__Listed records__

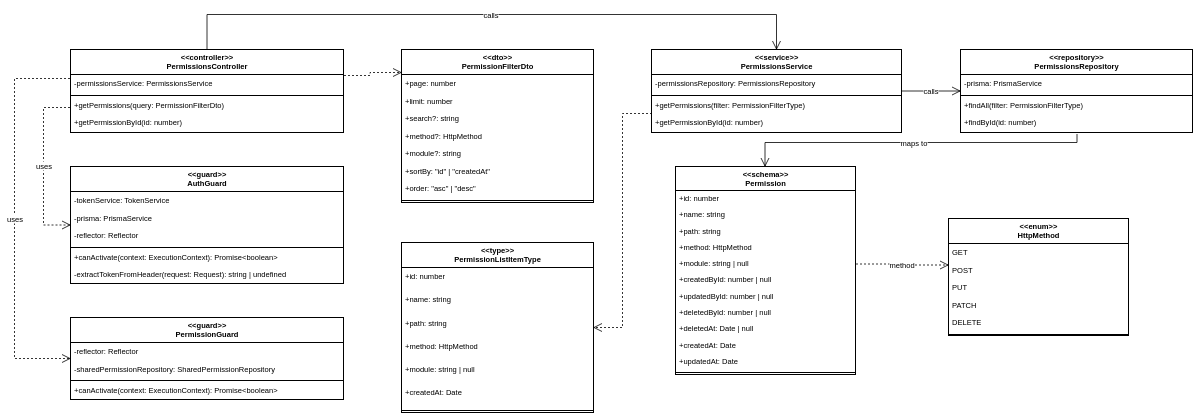
<!DOCTYPE html>
<html lang="en">
<head>
<meta charset="utf-8">
<title>Permissions module class diagram</title>
<style>
:root { --ink: #000; --paper: #fff; --row: 17.5px; }
* { box-sizing: border-box; margin: 0; padding: 0; }
body { width: 1200px; height: 420px; overflow: hidden; background: var(--paper); }
.diagram { position: relative; width: 1200px; height: 420px; overflow: hidden; color: var(--ink); font: 7.55px/var(--row) "Liberation Sans", Arial, sans-serif; }
.connectors { position: absolute; left: 0; top: 0; }
.connectors path { fill: none; stroke: var(--ink); stroke-width: 0.8; }
.connectors .dashed { stroke-dasharray: 2 2; }
.class-box { position: absolute; display: flex; flex-direction: column; border: 1px solid var(--ink); background: var(--paper); }
.class-box header { flex: none; height: 25px; padding-top: 3px; border-bottom: 1px solid var(--ink); text-align: center; font-weight: bold; line-height: 9.3px; }
.class-box h2 { font: inherit; }
.class-box ul { list-style: none; padding-left: 3px; white-space: nowrap; }
.class-box li { height: var(--row); }
.attributes { padding-bottom: 2px; }
.methods { flex: 1; border-top: 1px solid var(--ink); padding-top: 1px; }
.no-methods { flex: none; height: 3px; margin-top: auto; border-top: 1px solid var(--ink); }
.label { position: absolute; transform: translate(-50%, -50%); background: var(--paper); line-height: 9px; white-space: nowrap; }

.permissions-controller { left: 70px; top: 49px; width: 274px; height: 84px; }
.auth-guard { left: 70px; top: 166px; width: 274px; height: 118px; }
.permission-guard { left: 70px; top: 317px; width: 274px; height: 83px; }
.filter-dto { left: 401px; top: 49px; width: 193px; height: 154px; }
.list-item-type { left: 401px; top: 242px; width: 193px; height: 171px; --row: 23.3px; }
.list-item-type li { line-height: 17.5px; }
.permissions-service { left: 651px; top: 49px; width: 251px; height: 84px; }
.permissions-repository { left: 960px; top: 49px; width: 233px; height: 84px; }
.permission-schema { left: 675px; top: 166px; width: 181px; height: 209px; --row: 16.3px; }
.permission-schema header { height: 24px; }
.permission-schema li { line-height: 16.3px; }
.http-method { left: 948px; top: 218px; width: 181px; height: 118px; }
</style>
</head>
<body>
<main class="diagram">
  <svg class="connectors" width="1200" height="420" viewBox="0 0 1200 420" aria-hidden="true">
    <defs>
      <marker id="open-arrow" markerUnits="userSpaceOnUse" markerWidth="12" markerHeight="12" refX="9" refY="5" orient="auto">
        <path d="M1 1L9 5L1 9" stroke-dasharray="none"/>
      </marker>
    </defs>
    <g marker-end="url(#open-arrow)">
      <path marker-end="url(#open-arrow)" d="M207 50V14.5H776.5V49"/>
      <path marker-end="url(#open-arrow)" d="M902 91H960"/>
      <path marker-end="url(#open-arrow)" d="M1077 134V142.5H765V166"/>
      <path class="dashed" marker-end="url(#open-arrow)" d="M344 75.5H370V72.5H401"/>
      <path class="dashed" marker-end="url(#open-arrow)" d="M70 107.5H43.5V225H70"/>
      <path class="dashed" marker-end="url(#open-arrow)" d="M70 78.5H14.5V358.5H70"/>
      <path class="dashed" marker-end="url(#open-arrow)" d="M652 113.5H622.5V327.5H594"/>
      <path class="dashed" marker-end="url(#open-arrow)" d="M856 264H902V265H948"/>
    </g>
  </svg>

  <section class="class-box permissions-controller">
    <header><p>&lt;&lt;controller&gt;&gt;</p><h2>PermissionsController</h2></header>
    <ul class="attributes"><li>-permissionsService: PermissionsService</li></ul>
    <ul class="methods">
      <li>+getPermissions(query: PermissionFilterDto)</li>
      <li>+getPermissionById(id: number)</li>
    </ul>
  </section>

  <section class="class-box auth-guard">
    <header><p>&lt;&lt;guard&gt;&gt;</p><h2>AuthGuard</h2></header>
    <ul class="attributes">
      <li>-tokenService: TokenService</li>
      <li>-prisma: PrismaService</li>
      <li>-reflector: Reflector</li>
    </ul>
    <ul class="methods">
      <li>+canActivate(context: ExecutionContext): Promise&lt;boolean&gt;</li>
      <li>-extractTokenFromHeader(request: Request): string | undefined</li>
    </ul>
  </section>

  <section class="class-box permission-guard">
    <header><p>&lt;&lt;guard&gt;&gt;</p><h2>PermissionGuard</h2></header>
    <ul class="attributes">
      <li>-reflector: Reflector</li>
      <li>-sharedPermissionRepository: SharedPermissionRepository</li>
    </ul>
    <ul class="methods"><li>+canActivate(context: ExecutionContext): Promise&lt;boolean&gt;</li></ul>
  </section>

  <section class="class-box filter-dto">
    <header><p>&lt;&lt;dto&gt;&gt;</p><h2>PermissionFilterDto</h2></header>
    <ul class="attributes">
      <li>+page: number</li>
      <li>+limit: number</li>
      <li>+search?: string</li>
      <li>+method?: HttpMethod</li>
      <li>+module?: string</li>
      <li>+sortBy: "id" | "createdAt"</li>
      <li>+order: "asc" | "desc"</li>
    </ul>
    <div class="no-methods"></div>
  </section>

  <section class="class-box list-item-type">
    <header><p>&lt;&lt;type&gt;&gt;</p><h2>PermissionListItemType</h2></header>
    <ul class="attributes">
      <li>+id: number</li>
      <li>+name: string</li>
      <li>+path: string</li>
      <li>+method: HttpMethod</li>
      <li>+module: string | null</li>
      <li>+createdAt: Date</li>
    </ul>
    <div class="no-methods"></div>
  </section>

  <section class="class-box permissions-service">
    <header><p>&lt;&lt;service&gt;&gt;</p><h2>PermissionsService</h2></header>
    <ul class="attributes"><li>-permissionsRepository: PermissionsRepository</li></ul>
    <ul class="methods">
      <li>+getPermissions(filter: PermissionFilterType)</li>
      <li>+getPermissionById(id: number)</li>
    </ul>
  </section>

  <section class="class-box permissions-repository">
    <header><p>&lt;&lt;repository&gt;&gt;</p><h2>PermissionsRepository</h2></header>
    <ul class="attributes"><li>-prisma: PrismaService</li></ul>
    <ul class="methods">
      <li>+findAll(filter: PermissionFilterType)</li>
      <li>+findById(id: number)</li>
    </ul>
  </section>

  <section class="class-box permission-schema">
    <header><p>&lt;&lt;schema&gt;&gt;</p><h2>Permission</h2></header>
    <ul class="attributes">
      <li>+id: number</li>
      <li>+name: string</li>
      <li>+path: string</li>
      <li>+method: HttpMethod</li>
      <li>+module: string | null</li>
      <li>+createdById: number | null</li>
      <li>+updatedById: number | null</li>
      <li>+deletedById: number | null</li>
      <li>+deletedAt: Date | null</li>
      <li>+createdAt: Date</li>
      <li>+updatedAt: Date</li>
    </ul>
    <div class="no-methods"></div>
  </section>

  <section class="class-box http-method">
    <header><p>&lt;&lt;enum&gt;&gt;</p><h2>HttpMethod</h2></header>
    <ul class="attributes">
      <li>GET</li>
      <li>POST</li>
      <li>PUT</li>
      <li>PATCH</li>
      <li>DELETE</li>
    </ul>
    <div class="no-methods"></div>
  </section>

  <span class="label" style="left:491px;top:15px">calls</span>
  <span class="label" style="left:931px;top:91px">calls</span>
  <span class="label" style="left:914px;top:143px">maps to</span>
  <span class="label" style="left:44px;top:166px">uses</span>
  <span class="label" style="left:15px;top:219px">uses</span>
  <span class="label" style="left:902px;top:265px">method</span>
</main>
</body>
</html>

__Activity__
Please reproduce the listing exactly, leaving out any pictures.

__Output__
<!DOCTYPE html>
<html lang="en">
<head>
<meta charset="utf-8">
<title>Permissions module class diagram</title>
<style>
:root { --ink: #000; --paper: #fff; --row: 17.5px; }
* { box-sizing: border-box; margin: 0; padding: 0; }
body { width: 1200px; height: 420px; overflow: hidden; background: var(--paper); }
.diagram { position: relative; width: 1200px; height: 420px; overflow: hidden; color: var(--ink); font: 7.55px/var(--row) "Liberation Sans", Arial, sans-serif; }
.connectors { position: absolute; left: 0; top: 0; }
.connectors path { fill: none; stroke: var(--ink); stroke-width: 0.8; }
.connectors .dashed { stroke-dasharray: 2 2; }
.class-box { position: absolute; display: flex; flex-direction: column; border: 1px solid var(--ink); background: var(--paper); }
.class-box header { flex: none; height: 25px; padding-top: 3px; border-bottom: 1px solid var(--ink); text-align: center; font-weight: bold; line-height: 9.3px; }
.class-box h2 { font: inherit; }
.class-box ul { list-style: none; padding-left: 3px; white-space: nowrap; }
.class-box li { height: var(--row); }
.attributes { padding-bottom: 2px; }
.methods { flex: 1; border-top: 1px solid var(--ink); padding-top: 1px; }
.no-methods { flex: none; height: 3px; margin-top: auto; border-top: 1px solid var(--ink); }
.label { position: absolute; transform: translate(-50%, -50%); background: var(--paper); line-height: 9px; white-space: nowrap; }

.permissions-controller { left: 70px; top: 49px; width: 274px; height: 84px; }
.auth-guard { left: 70px; top: 166px; width: 274px; height: 118px; }
.permission-guard { left: 70px; top: 317px; width: 274px; height: 83px; }
.filter-dto { left: 401px; top: 49px; width: 193px; height: 154px; }
.list-item-type { left: 401px; top: 242px; width: 193px; height: 171px; --row: 23.3px; }
.list-item-type li { line-height: 17.5px; }
.permissions-service { left: 651px; top: 49px; width: 251px; height: 84px; }
.permissions-repository { left: 960px; top: 49px; width: 233px; height: 84px; }
.permission-schema { left: 675px; top: 166px; width: 181px; height: 209px; --row: 16.3px; }
.permission-schema header { height: 24px; }
.permission-schema li { line-height: 16.3px; }
.http-method { left: 948px; top: 218px; width: 181px; height: 118px; }
</style>
</head>
<body>
<main class="diagram">
  <svg class="connectors" width="1200" height="420" viewBox="0 0 1200 420" aria-hidden="true">
    <defs>
      <marker id="open-arrow" markerUnits="userSpaceOnUse" markerWidth="12" markerHeight="12" refX="9" refY="5" orient="auto">
        <path d="M1 1L9 5L1 9" stroke-dasharray="none"/>
      </marker>
    </defs>
    <g marker-end="url(#open-arrow)">
      <path marker-end="url(#open-arrow)" d="M207 50V14.5H776.5V49"/>
      <path marker-end="url(#open-arrow)" d="M902 91H960"/>
      <path marker-end="url(#open-arrow)" d="M1077 134V142.5H765V166"/>
      <path class="dashed" marker-end="url(#open-arrow)" d="M344 75.5H370V72.5H401"/>
      <path class="dashed" marker-end="url(#open-arrow)" d="M70 107.5H43.5V225H70"/>
      <path class="dashed" marker-end="url(#open-arrow)" d="M70 78.5H14.5V358.5H70"/>
      <path class="dashed" marker-end="url(#open-arrow)" d="M652 113.5H622.5V327.5H594"/>
      <path class="dashed" marker-end="url(#open-arrow)" d="M856 264H902V265H948"/>
    </g>
  </svg>

  <section class="class-box permissions-controller">
    <header><p>&lt;&lt;controller&gt;&gt;</p><h2>PermissionsController</h2></header>
    <ul class="attributes"><li>-permissionsService: PermissionsService</li></ul>
    <ul class="methods">
      <li>+getPermissions(query: PermissionFilterDto)</li>
      <li>+getPermissionById(id: number)</li>
    </ul>
  </section>

  <section class="class-box auth-guard">
    <header><p>&lt;&lt;guard&gt;&gt;</p><h2>AuthGuard</h2></header>
    <ul class="attributes">
      <li>-tokenService: TokenService</li>
      <li>-prisma: PrismaService</li>
      <li>-reflector: Reflector</li>
    </ul>
    <ul class="methods">
      <li>+canActivate(context: ExecutionContext): Promise&lt;boolean&gt;</li>
      <li>-extractTokenFromHeader(request: Request): string | undefined</li>
    </ul>
  </section>

  <section class="class-box permission-guard">
    <header><p>&lt;&lt;guard&gt;&gt;</p><h2>PermissionGuard</h2></header>
    <ul class="attributes">
      <li>-reflector: Reflector</li>
      <li>-sharedPermissionRepository: SharedPermissionRepository</li>
    </ul>
    <ul class="methods"><li>+canActivate(context: ExecutionContext): Promise&lt;boolean&gt;</li></ul>
  </section>

  <section class="class-box filter-dto">
    <header><p>&lt;&lt;dto&gt;&gt;</p><h2>PermissionFilterDto</h2></header>
    <ul class="attributes">
      <li>+page: number</li>
      <li>+limit: number</li>
      <li>+search?: string</li>
      <li>+method?: HttpMethod</li>
      <li>+module?: string</li>
      <li>+sortBy: "id" | "createdAt"</li>
      <li>+order: "asc" | "desc"</li>
    </ul>
    <div class="no-methods"></div>
  </section>

  <section class="class-box list-item-type">
    <header><p>&lt;&lt;type&gt;&gt;</p><h2>PermissionListItemType</h2></header>
    <ul class="attributes">
      <li>+id: number</li>
      <li>+name: string</li>
      <li>+path: string</li>
      <li>+method: HttpMethod</li>
      <li>+module: string | null</li>
      <li>+createdAt: Date</li>
    </ul>
    <div class="no-methods"></div>
  </section>

  <section class="class-box permissions-service">
    <header><p>&lt;&lt;service&gt;&gt;</p><h2>PermissionsService</h2></header>
    <ul class="attributes"><li>-permissionsRepository: PermissionsRepository</li></ul>
    <ul class="methods">
      <li>+getPermissions(filter: PermissionFilterType)</li>
      <li>+getPermissionById(id: number)</li>
    </ul>
  </section>

  <section class="class-box permissions-repository">
    <header><p>&lt;&lt;repository&gt;&gt;</p><h2>PermissionsRepository</h2></header>
    <ul class="attributes"><li>-prisma: PrismaService</li></ul>
    <ul class="methods">
      <li>+findAll(filter: PermissionFilterType)</li>
      <li>+findById(id: number)</li>
    </ul>
  </section>

  <section class="class-box permission-schema">
    <header><p>&lt;&lt;schema&gt;&gt;</p><h2>Permission</h2></header>
    <ul class="attributes">
      <li>+id: number</li>
      <li>+name: string</li>
      <li>+path: string</li>
      <li>+method: HttpMethod</li>
      <li>+module: string | null</li>
      <li>+createdById: number | null</li>
      <li>+updatedById: number | null</li>
      <li>+deletedById: number | null</li>
      <li>+deletedAt: Date | null</li>
      <li>+createdAt: Date</li>
      <li>+updatedAt: Date</li>
    </ul>
    <div class="no-methods"></div>
  </section>

  <section class="class-box http-method">
    <header><p>&lt;&lt;enum&gt;&gt;</p><h2>HttpMethod</h2></header>
    <ul class="attributes">
      <li>GET</li>
      <li>POST</li>
      <li>PUT</li>
      <li>PATCH</li>
      <li>DELETE</li>
    </ul>
    <div class="no-methods"></div>
  </section>

  <span class="label" style="left:491px;top:15px">calls</span>
  <span class="label" style="left:931px;top:91px">calls</span>
  <span class="label" style="left:914px;top:143px">maps to</span>
  <span class="label" style="left:44px;top:166px">uses</span>
  <span class="label" style="left:15px;top:219px">uses</span>
  <span class="label" style="left:902px;top:265px">method</span>
</main>
</body>
</html>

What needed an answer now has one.